**** Records provided ****

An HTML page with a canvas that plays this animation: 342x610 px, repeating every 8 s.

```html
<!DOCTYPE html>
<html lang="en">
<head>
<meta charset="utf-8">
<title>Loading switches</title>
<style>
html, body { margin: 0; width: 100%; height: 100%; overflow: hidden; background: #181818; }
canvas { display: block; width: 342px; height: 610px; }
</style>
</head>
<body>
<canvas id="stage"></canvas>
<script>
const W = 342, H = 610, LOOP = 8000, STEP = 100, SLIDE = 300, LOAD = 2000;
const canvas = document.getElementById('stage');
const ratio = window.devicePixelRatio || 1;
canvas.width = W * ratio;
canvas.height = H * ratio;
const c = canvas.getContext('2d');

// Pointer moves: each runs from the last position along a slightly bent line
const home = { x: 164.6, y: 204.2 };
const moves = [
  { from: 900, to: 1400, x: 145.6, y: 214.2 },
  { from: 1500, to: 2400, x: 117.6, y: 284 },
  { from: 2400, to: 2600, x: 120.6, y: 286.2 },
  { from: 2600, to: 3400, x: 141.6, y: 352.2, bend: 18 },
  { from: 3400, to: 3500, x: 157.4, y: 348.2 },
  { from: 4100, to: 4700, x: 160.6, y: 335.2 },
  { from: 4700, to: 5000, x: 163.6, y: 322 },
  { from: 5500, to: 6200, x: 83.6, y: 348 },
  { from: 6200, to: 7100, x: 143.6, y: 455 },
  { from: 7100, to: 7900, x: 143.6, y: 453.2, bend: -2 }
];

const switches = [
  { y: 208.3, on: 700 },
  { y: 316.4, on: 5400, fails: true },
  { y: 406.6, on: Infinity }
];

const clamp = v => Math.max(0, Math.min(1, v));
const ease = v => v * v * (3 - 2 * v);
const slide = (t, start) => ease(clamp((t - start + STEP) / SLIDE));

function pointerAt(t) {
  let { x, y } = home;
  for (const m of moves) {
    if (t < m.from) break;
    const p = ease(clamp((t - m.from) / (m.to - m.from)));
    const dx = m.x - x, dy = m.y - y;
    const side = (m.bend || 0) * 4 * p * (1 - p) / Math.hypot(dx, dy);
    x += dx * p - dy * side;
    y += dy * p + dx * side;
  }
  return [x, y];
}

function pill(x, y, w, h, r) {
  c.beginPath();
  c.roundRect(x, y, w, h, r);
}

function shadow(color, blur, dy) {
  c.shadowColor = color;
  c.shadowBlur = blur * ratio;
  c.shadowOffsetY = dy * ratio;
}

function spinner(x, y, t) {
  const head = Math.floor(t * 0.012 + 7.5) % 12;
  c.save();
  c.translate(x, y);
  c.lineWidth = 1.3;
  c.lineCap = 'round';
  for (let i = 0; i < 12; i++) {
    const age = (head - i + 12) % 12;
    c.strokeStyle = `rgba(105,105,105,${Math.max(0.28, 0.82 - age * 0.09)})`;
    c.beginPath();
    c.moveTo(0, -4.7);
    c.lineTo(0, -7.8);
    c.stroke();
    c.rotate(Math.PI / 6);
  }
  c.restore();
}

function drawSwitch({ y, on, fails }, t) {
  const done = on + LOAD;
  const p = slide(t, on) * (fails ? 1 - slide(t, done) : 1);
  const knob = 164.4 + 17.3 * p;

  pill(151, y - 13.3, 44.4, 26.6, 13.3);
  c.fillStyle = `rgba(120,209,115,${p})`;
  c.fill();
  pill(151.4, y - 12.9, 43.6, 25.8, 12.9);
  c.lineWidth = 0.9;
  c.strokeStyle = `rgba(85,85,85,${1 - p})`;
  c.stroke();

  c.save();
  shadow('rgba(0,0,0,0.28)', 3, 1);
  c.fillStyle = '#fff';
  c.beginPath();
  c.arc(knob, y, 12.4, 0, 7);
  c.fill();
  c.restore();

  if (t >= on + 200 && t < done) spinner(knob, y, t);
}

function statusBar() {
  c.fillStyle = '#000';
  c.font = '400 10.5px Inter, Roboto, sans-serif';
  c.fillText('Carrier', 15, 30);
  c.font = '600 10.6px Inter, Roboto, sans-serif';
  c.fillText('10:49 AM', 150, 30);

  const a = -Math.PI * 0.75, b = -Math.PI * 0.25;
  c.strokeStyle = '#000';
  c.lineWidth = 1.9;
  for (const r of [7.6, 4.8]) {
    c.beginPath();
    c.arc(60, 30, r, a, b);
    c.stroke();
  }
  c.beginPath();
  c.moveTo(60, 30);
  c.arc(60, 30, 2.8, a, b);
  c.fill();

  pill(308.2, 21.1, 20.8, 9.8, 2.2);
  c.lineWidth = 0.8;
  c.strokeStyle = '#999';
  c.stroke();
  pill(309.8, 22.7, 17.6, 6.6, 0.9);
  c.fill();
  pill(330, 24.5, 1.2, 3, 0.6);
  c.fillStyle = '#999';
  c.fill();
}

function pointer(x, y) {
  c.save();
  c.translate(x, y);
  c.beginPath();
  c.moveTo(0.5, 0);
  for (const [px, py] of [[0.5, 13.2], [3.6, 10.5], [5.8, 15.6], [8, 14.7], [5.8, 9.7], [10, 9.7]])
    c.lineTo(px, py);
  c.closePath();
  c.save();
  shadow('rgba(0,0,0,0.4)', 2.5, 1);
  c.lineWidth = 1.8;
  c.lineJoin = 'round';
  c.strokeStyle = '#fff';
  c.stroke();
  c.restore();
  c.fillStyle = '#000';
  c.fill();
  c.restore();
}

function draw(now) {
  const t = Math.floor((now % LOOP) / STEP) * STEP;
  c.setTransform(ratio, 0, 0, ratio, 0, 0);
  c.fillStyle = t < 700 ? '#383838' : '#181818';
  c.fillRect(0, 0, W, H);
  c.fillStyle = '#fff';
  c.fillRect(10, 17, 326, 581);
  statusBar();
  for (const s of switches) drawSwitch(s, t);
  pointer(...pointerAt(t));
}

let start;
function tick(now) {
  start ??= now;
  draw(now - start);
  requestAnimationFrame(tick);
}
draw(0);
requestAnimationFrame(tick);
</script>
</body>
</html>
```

****

• Problem description: Output every entry again, exactly as given.

• Answer for the task:
An HTML page with a canvas that plays this animation: 342x610 px, repeating every 8 s.

```html
<!DOCTYPE html>
<html lang="en">
<head>
<meta charset="utf-8">
<title>Loading switches</title>
<style>
html, body { margin: 0; width: 100%; height: 100%; overflow: hidden; background: #181818; }
canvas { display: block; width: 342px; height: 610px; }
</style>
</head>
<body>
<canvas id="stage"></canvas>
<script>
const W = 342, H = 610, LOOP = 8000, STEP = 100, SLIDE = 300, LOAD = 2000;
const canvas = document.getElementById('stage');
const ratio = window.devicePixelRatio || 1;
canvas.width = W * ratio;
canvas.height = H * ratio;
const c = canvas.getContext('2d');

// Pointer moves: each runs from the last position along a slightly bent line
const home = { x: 164.6, y: 204.2 };
const moves = [
  { from: 900, to: 1400, x: 145.6, y: 214.2 },
  { from: 1500, to: 2400, x: 117.6, y: 284 },
  { from: 2400, to: 2600, x: 120.6, y: 286.2 },
  { from: 2600, to: 3400, x: 141.6, y: 352.2, bend: 18 },
  { from: 3400, to: 3500, x: 157.4, y: 348.2 },
  { from: 4100, to: 4700, x: 160.6, y: 335.2 },
  { from: 4700, to: 5000, x: 163.6, y: 322 },
  { from: 5500, to: 6200, x: 83.6, y: 348 },
  { from: 6200, to: 7100, x: 143.6, y: 455 },
  { from: 7100, to: 7900, x: 143.6, y: 453.2, bend: -2 }
];

const switches = [
  { y: 208.3, on: 700 },
  { y: 316.4, on: 5400, fails: true },
  { y: 406.6, on: Infinity }
];

const clamp = v => Math.max(0, Math.min(1, v));
const ease = v => v * v * (3 - 2 * v);
const slide = (t, start) => ease(clamp((t - start + STEP) / SLIDE));

function pointerAt(t) {
  let { x, y } = home;
  for (const m of moves) {
    if (t < m.from) break;
    const p = ease(clamp((t - m.from) / (m.to - m.from)));
    const dx = m.x - x, dy = m.y - y;
    const side = (m.bend || 0) * 4 * p * (1 - p) / Math.hypot(dx, dy);
    x += dx * p - dy * side;
    y += dy * p + dx * side;
  }
  return [x, y];
}

function pill(x, y, w, h, r) {
  c.beginPath();
  c.roundRect(x, y, w, h, r);
}

function shadow(color, blur, dy) {
  c.shadowColor = color;
  c.shadowBlur = blur * ratio;
  c.shadowOffsetY = dy * ratio;
}

function spinner(x, y, t) {
  const head = Math.floor(t * 0.012 + 7.5) % 12;
  c.save();
  c.translate(x, y);
  c.lineWidth = 1.3;
  c.lineCap = 'round';
  for (let i = 0; i < 12; i++) {
    const age = (head - i + 12) % 12;
    c.strokeStyle = `rgba(105,105,105,${Math.max(0.28, 0.82 - age * 0.09)})`;
    c.beginPath();
    c.moveTo(0, -4.7);
    c.lineTo(0, -7.8);
    c.stroke();
    c.rotate(Math.PI / 6);
  }
  c.restore();
}

function drawSwitch({ y, on, fails }, t) {
  const done = on + LOAD;
  const p = slide(t, on) * (fails ? 1 - slide(t, done) : 1);
  const knob = 164.4 + 17.3 * p;

  pill(151, y - 13.3, 44.4, 26.6, 13.3);
  c.fillStyle = `rgba(120,209,115,${p})`;
  c.fill();
  pill(151.4, y - 12.9, 43.6, 25.8, 12.9);
  c.lineWidth = 0.9;
  c.strokeStyle = `rgba(85,85,85,${1 - p})`;
  c.stroke();

  c.save();
  shadow('rgba(0,0,0,0.28)', 3, 1);
  c.fillStyle = '#fff';
  c.beginPath();
  c.arc(knob, y, 12.4, 0, 7);
  c.fill();
  c.restore();

  if (t >= on + 200 && t < done) spinner(knob, y, t);
}

function statusBar() {
  c.fillStyle = '#000';
  c.font = '400 10.5px Inter, Roboto, sans-serif';
  c.fillText('Carrier', 15, 30);
  c.font = '600 10.6px Inter, Roboto, sans-serif';
  c.fillText('10:49 AM', 150, 30);

  const a = -Math.PI * 0.75, b = -Math.PI * 0.25;
  c.strokeStyle = '#000';
  c.lineWidth = 1.9;
  for (const r of [7.6, 4.8]) {
    c.beginPath();
    c.arc(60, 30, r, a, b);
    c.stroke();
  }
  c.beginPath();
  c.moveTo(60, 30);
  c.arc(60, 30, 2.8, a, b);
  c.fill();

  pill(308.2, 21.1, 20.8, 9.8, 2.2);
  c.lineWidth = 0.8;
  c.strokeStyle = '#999';
  c.stroke();
  pill(309.8, 22.7, 17.6, 6.6, 0.9);
  c.fill();
  pill(330, 24.5, 1.2, 3, 0.6);
  c.fillStyle = '#999';
  c.fill();
}

function pointer(x, y) {
  c.save();
  c.translate(x, y);
  c.beginPath();
  c.moveTo(0.5, 0);
  for (const [px, py] of [[0.5, 13.2], [3.6, 10.5], [5.8, 15.6], [8, 14.7], [5.8, 9.7], [10, 9.7]])
    c.lineTo(px, py);
  c.closePath();
  c.save();
  shadow('rgba(0,0,0,0.4)', 2.5, 1);
  c.lineWidth = 1.8;
  c.lineJoin = 'round';
  c.strokeStyle = '#fff';
  c.stroke();
  c.restore();
  c.fillStyle = '#000';
  c.fill();
  c.restore();
}

function draw(now) {
  const t = Math.floor((now % LOOP) / STEP) * STEP;
  c.setTransform(ratio, 0, 0, ratio, 0, 0);
  c.fillStyle = t < 700 ? '#383838' : '#181818';
  c.fillRect(0, 0, W, H);
  c.fillStyle = '#fff';
  c.fillRect(10, 17, 326, 581);
  statusBar();
  for (const s of switches) drawSwitch(s, t);
  pointer(...pointerAt(t));
}

let start;
function tick(now) {
  start ??= now;
  draw(now - start);
  requestAnimationFrame(tick);
}
draw(0);
requestAnimationFrame(tick);
</script>
</body>
</html>
```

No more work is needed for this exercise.